A network topology refers to the layout of the transmission medium and devices on a network. As a networking professional for many years I can honestly say about the only time network topology has come up is for certification testing. Here are some basic definitions.
Physical topology defines the cable's actual physical configuration (star, bus, mesh, ring, cellular, hybrid).
Bus: Uses a single main bus cable, sometimes called a backbone, to transmit data. Workstations and other network devices tap directly into the backbone by using drop cables that are connected to the backbone. This topology is an old one and essentially has each of the computers on the network daisy-chained to each other.

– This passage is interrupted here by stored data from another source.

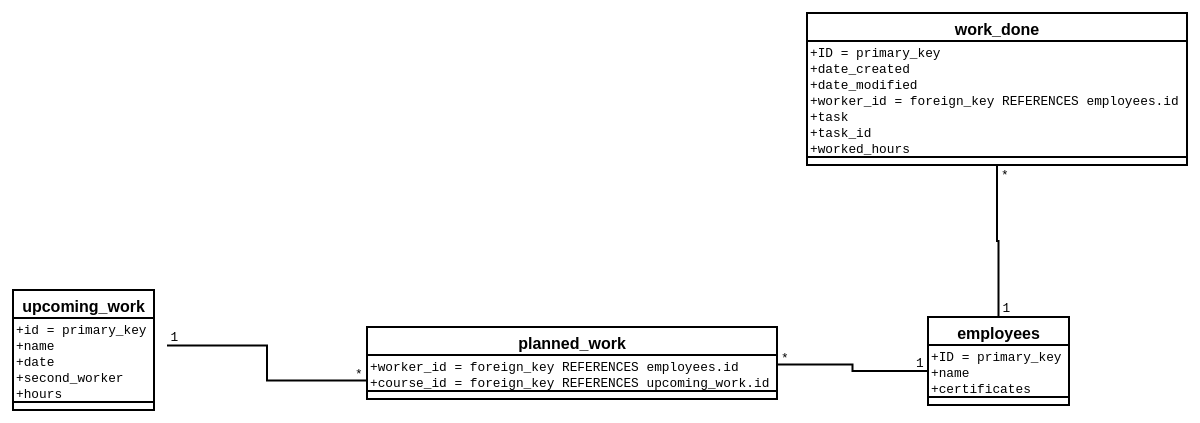
<!DOCTYPE html>
<html lang="en">
<head>
<meta charset="utf-8">
<title>Work planning class diagram</title>
<style>
:root {
  --paper: #ffffff;
  --ink: #000000;
  --stroke: 2px;
  --row: 16px;
}
* { box-sizing: border-box; margin: 0; padding: 0; }
body { background: var(--paper); overflow: hidden; }
.diagram {
  position: relative;
  width: 1200px;
  height: 423px;
  overflow: hidden;
  background: var(--paper);
  color: var(--ink);
}
.connectors { position: absolute; inset: 0; }
.connectors polyline { fill: none; stroke: var(--ink); stroke-width: 2; }
.connectors text, .attributes {
  font-family: "Liberation Mono", monospace;
  font-size: 12.8px;
}
.connectors text { fill: var(--ink); }
.entity {
  position: absolute;
  display: flex;
  flex-direction: column;
  border: var(--stroke) solid var(--ink);
  background: var(--paper);
}
.entity h2 {
  height: 28px;
  padding-top: 6px;
  border-bottom: var(--stroke) solid var(--ink);
  font: bold 16px/20px "Liberation Sans", sans-serif;
  text-align: center;
}
.attributes {
  height: calc(var(--rows) * var(--row) + 2px);
  padding: 4px 0 0 2px;
  line-height: var(--row);
  list-style: none;
  white-space: nowrap;
}
.operations { height: 8px; border-top: var(--stroke) solid var(--ink); }
.work-done { left: 806px; top: 12px; width: 382px; --rows: 7; }
.upcoming-work { left: 12px; top: 289px; width: 143px; --rows: 5; }
.planned-work { left: 366px; top: 326px; width: 412px; --rows: 2; }
.employees { left: 927px; top: 316px; width: 143px; --rows: 3; }
</style>
</head>
<body>
<main class="diagram">
  <svg class="connectors" width="1200" height="423" viewBox="0 0 1200 423" aria-label="Relations between the tables">
    <g class="upcoming-to-planned">
      <polyline points="167,345.5 267,345.5 267,380.5 367,380.5"/>
      <text x="170.5" y="341">1</text>
      <text x="355" y="378">*</text>
    </g>
    <g class="planned-to-employees">
      <polyline points="777,364.5 852.5,364.5 852.5,371 928,371"/>
      <text x="781" y="362">*</text>
      <text x="916" y="367">1</text>
    </g>
    <g class="done-to-employees">
      <polyline points="997,165 997,241 998.5,241 998.5,317"/>
      <text x="1001" y="179">*</text>
      <text x="1002.5" y="312">1</text>
    </g>
  </svg>

  <section class="entity work-done">
    <h2>work_done</h2>
    <ul class="attributes">
      <li>+ID = primary_key</li>
      <li>+date_created</li>
      <li>+date_modified</li>
      <li>+worker_id = foreign_key REFERENCES employees.id</li>
      <li>+task</li>
      <li>+task_id</li>
      <li>+worked_hours</li>
    </ul>
    <div class="operations"></div>
  </section>

  <section class="entity upcoming-work">
    <h2>upcoming_work</h2>
    <ul class="attributes">
      <li>+id = primary_key</li>
      <li>+name</li>
      <li>+date</li>
      <li>+second_worker</li>
      <li>+hours</li>
    </ul>
    <div class="operations"></div>
  </section>

  <section class="entity planned-work">
    <h2>planned_work</h2>
    <ul class="attributes">
      <li>+worker_id = foreign_key REFERENCES employees.id</li>
      <li>+course_id = foreign_key REFERENCES upcoming_work.id</li>
    </ul>
    <div class="operations"></div>
  </section>

  <section class="entity employees">
    <h2>employees</h2>
    <ul class="attributes">
      <li>+ID = primary_key</li>
      <li>+name</li>
      <li>+certificates</li>
    </ul>
    <div class="operations"></div>
  </section>
</main>
</body>
</html>
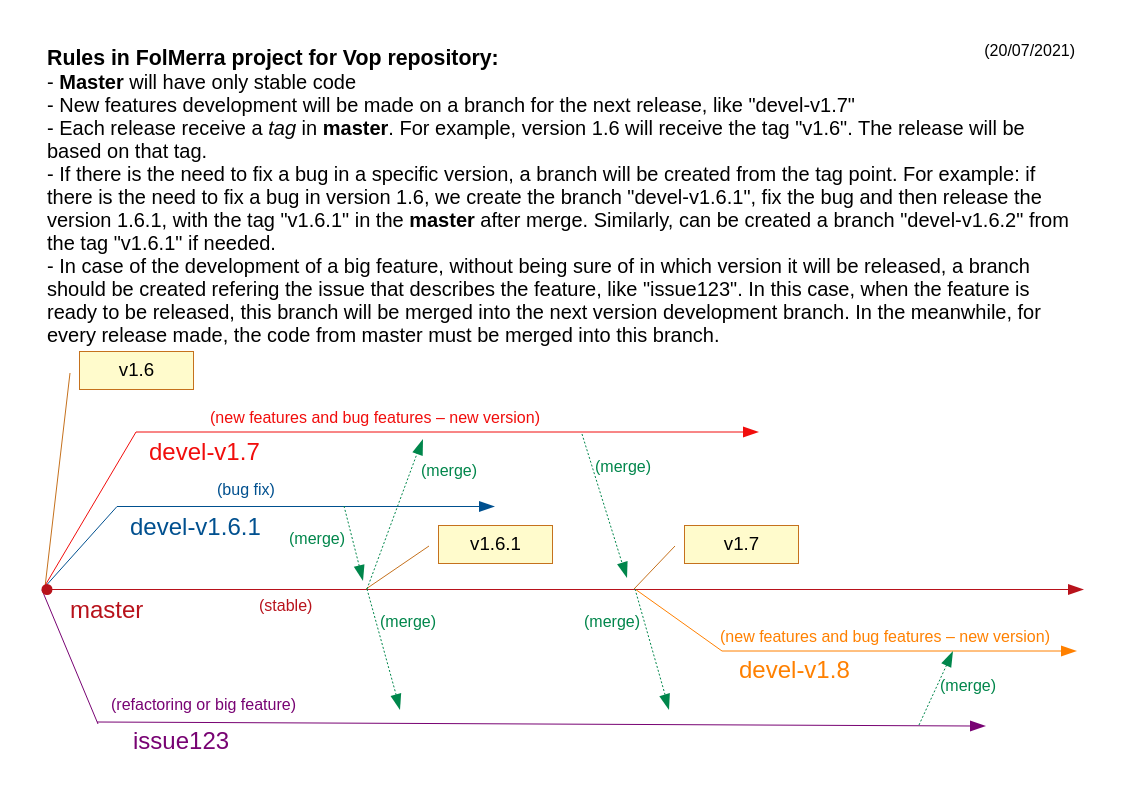
<!DOCTYPE html>
<html lang="en">
<head>
<meta charset="utf-8">
<title>Branching rules</title>
<style>
  :root {
    --ink: #000;
    --paper: #fff;
    --red: #f10d0c;
    --blue: #00508f;
    --master: #b8121b;
    --orange: #ff8000;
    --purple: #780373;
    --green: #00864b;
    --tag-fill: #fffbcc;
    --tag-line: #c5711d;
  }
  * { box-sizing: border-box; margin: 0; }
  body {
    position: relative;
    width: 1123px;
    height: 794px;
    overflow: hidden;
    background: var(--paper);
    color: var(--ink);
    font-family: "Liberation Sans", Arial, sans-serif;
  }
  .rules { padding: 46px 48px 0 47px; font-size: 20px; line-height: 23px; }
  .rules header { display: flex; justify-content: space-between; height: 25px; }
  h1 { font-size: 21.3px; line-height: 25px; }
  time { font-size: 16px; line-height: 18px; padding-top: -4px; margin-top: -4px; }
  .diagram { position: absolute; inset: 0; }
  .lines { position: absolute; inset: 0; width: 1123px; height: 794px; }
  .lines g { fill: none; stroke-width: 1; }
  .lines use { stroke: none; }
  .merges line { stroke-dasharray: 2 2; }
  .branch, .note, .tag { position: absolute; white-space: nowrap; }
  .branch { font-size: 24px; line-height: 28px; }
  .note { font-size: 16px; line-height: 18px; }
  .tag {
    display: flex;
    align-items: center;
    justify-content: center;
    width: 115px;
    height: 39px;
    padding-bottom: 1px;
    border: 1px solid var(--tag-line);
    background: var(--tag-fill);
    font-size: 18.7px;
  }
  .red { color: var(--red); }
  .blue { color: var(--blue); }
  .master { color: var(--master); }
  .orange { color: var(--orange); }
  .purple { color: var(--purple); }
  .green { color: var(--green); }
  .callouts { color: var(--tag-line); }
  .lines g { stroke: currentColor; }
  .lines use, .lines circle { fill: currentColor; }
</style>
</head>
<body>
<section class="rules">
  <header>
    <h1>Rules in FolMerra project for Vop repository:</h1>
    <time datetime="2021-07-20">(20/07/2021)</time>
  </header>
  <p>- <b>Master</b> will have only stable code</p>
  <p>- New features development will be made on a branch for the next release, like "devel-v1.7"</p>
  <p>- Each release receive a <i>tag</i> in <b>master</b>. For example, version 1.6 will receive the tag "v1.6". The release will be based on that tag.</p>
  <p>- If there is the need to fix a bug in a specific version, a branch will be created from the tag point. For example: if there is the need to fix a bug in version 1.6, we create the branch "devel-v1.6.1", fix the bug and then release the version 1.6.1, with the tag "v1.6.1" in the <b>master</b> after merge. Similarly, can be created a branch "devel-v1.6.2" from the tag "v1.6.1" if needed.</p>
  <p>- In case of the development of a big feature, without being sure of in which version it will be released, a branch should be created refering the issue that describes the feature, like "issue123". In this case, when the feature is ready to be released, this branch will be merged into the next version development branch. In the meanwhile, for every release made, the code from master must be merged into this branch.</p>
</section>

<section class="diagram">
  <svg class="lines" viewBox="0 0 1123 794" aria-hidden="true">
    <defs><polygon id="arrowhead" points="0,0 -16,-5.5 -16,5.5"/></defs>
    <g class="callouts">
      <polyline points="70,373 45,587"/>
      <polyline points="429,546 366,589"/>
      <polyline points="675,546 634,589"/>
    </g>
    <g class="red">
      <polyline points="43,589 136,432 746,432"/>
      <use href="#arrowhead" x="759" y="432"/>
    </g>
    <g class="blue">
      <polyline points="43,589 117,506.5 482,506.5"/>
      <use href="#arrowhead" x="495" y="506.5"/>
    </g>
    <g class="purple">
      <polyline points="42,590 98,724"/>
      <polyline points="97,722 973,726"/>
      <use href="#arrowhead" x="986" y="726"/>
    </g>
    <g class="orange">
      <polyline points="635,589 722,651 1064,651"/>
      <use href="#arrowhead" x="1077" y="651"/>
    </g>
    <g class="master">
      <line x1="42" y1="589.5" x2="1072" y2="589.5"/>
      <circle cx="47" cy="589.5" r="5.5" stroke="none"/>
      <use href="#arrowhead" x="1084" y="589.5"/>
    </g>
    <g class="merges green">
      <line x1="344" y1="506" x2="360" y2="569"/>
      <use href="#arrowhead" transform="translate(363 581) rotate(76)"/>
      <line x1="367" y1="589" x2="418" y2="451"/>
      <use href="#arrowhead" transform="translate(423 439) rotate(-70)"/>
      <line x1="582" y1="434" x2="623" y2="566"/>
      <use href="#arrowhead" transform="translate(627 578) rotate(73)"/>
      <line x1="367" y1="589" x2="397" y2="698"/>
      <use href="#arrowhead" transform="translate(400 710) rotate(75)"/>
      <line x1="635" y1="589" x2="666" y2="698"/>
      <use href="#arrowhead" transform="translate(669 710) rotate(74)"/>
      <line x1="919" y1="725" x2="948" y2="662"/>
      <use href="#arrowhead" transform="translate(953 651) rotate(-65)"/>
    </g>
  </svg>

  <div class="tag" style="left:79px; top:351px">v1.6</div>
  <div class="tag" style="left:438px; top:525px">v1.6.1</div>
  <div class="tag" style="left:684px; top:525px">v1.7</div>

  <div class="branch red" style="left:149px; top:438px">devel-v1.7</div>
  <div class="branch blue" style="left:130px; top:513px">devel-v1.6.1</div>
  <div class="branch master" style="left:70px; top:596px">master</div>
  <div class="branch orange" style="left:739px; top:656px">devel-v1.8</div>
  <div class="branch purple" style="left:133px; top:727px">issue123</div>

  <div class="note red" style="left:210px; top:409px">(new features and bug features – new version)</div>
  <div class="note blue" style="left:217px; top:481px">(bug fix)</div>
  <div class="note master" style="left:259px; top:597px">(stable)</div>
  <div class="note orange" style="left:720px; top:628px">(new features and bug features – new version)</div>
  <div class="note purple" style="left:111px; top:696px">(refactoring or big feature)</div>

  <div class="note green" style="left:421px; top:462px">(merge)</div>
  <div class="note green" style="left:595px; top:458px">(merge)</div>
  <div class="note green" style="left:289px; top:530px">(merge)</div>
  <div class="note green" style="left:380px; top:613px">(merge)</div>
  <div class="note green" style="left:584px; top:613px">(merge)</div>
  <div class="note green" style="left:940px; top:677px">(merge)</div>
</section>
</body>
</html>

This type of network is usually peer to peer and uses Thinnet(10base2) cabling. It is configured by connecting a "T-connector" to the network adapter and then connecting cables to the T-connectors on the computers on the right and left. At both ends of the chain the network must be terminated with a 50 ohm impedance terminator.
Advantages: Cheap, simple to set up.
Disadvantages Excess network traffic, a failure may affect many users, Problems are difficult to troubleshoot.
Star: Branches out via drop cables from a central hub (also called a multiport repeater or concentrator) to each workstation. A signal is transmitted from a workstation up the drop cable to the hub. The hub then transmits the signal to other networked workstations. The star is probably the most commonly used topology today. It uses twisted pair such as 10baseT or 100baseT cabling and requires that all devices are connected to a hub.
Advantages: centralized monitoring, failures do not affect others unless it is the hub, easy to modify.
Disadvantages If the hub fails then everything connected to it is down.
Ring: Connects workstations in a continuous loop. Workstations relay signals around the loop in round-robin fashion. The ring topology looks the same as the star, except that it uses special hubs and ethernet adapters. The Ring topology is used with Token Ring networks, (a proprietary IBM System).
Advantages: Equal access.
Disadvantages Difficult to troubleshoot, network changes affect many users, failure affects many users.
Mesh: Provides each device with a point-to-point connection to every other device in the network. Mesh topologies are combinations of the above and are common on very large networks. For example, a star bus network has hubs connected in a row(like a bus network) and has computers connected to each hub.
Cellular: Refers to a geographic area, divided into cells, combining a wireless structure with point-to-point and multipoint design for device attachment.
Logical topology defines the network path that a signal follows (ring or bus), regardless of its physical design.
Ring: Generates and sends the signal on a one-way path, usually counterclockwise.
Bus: Generates and sends the signal to all network devices.
LAN Media-Access Methods
Media contention occurs when two or more network devices have data to send at the same time. Because multiple devices cannot talk on the network simultaneously, some type of method must be used to allow one device access to the network media at a time. This is done in two main ways: carrier sense multiple access collision detect (CSMA/CD) and token passing.
In token-passing networks such as Token Ring and FDDI, a special network frame called a token is passed around the network from device to device.
For CSMA/CD networks, switches segment the network into multiple collision domains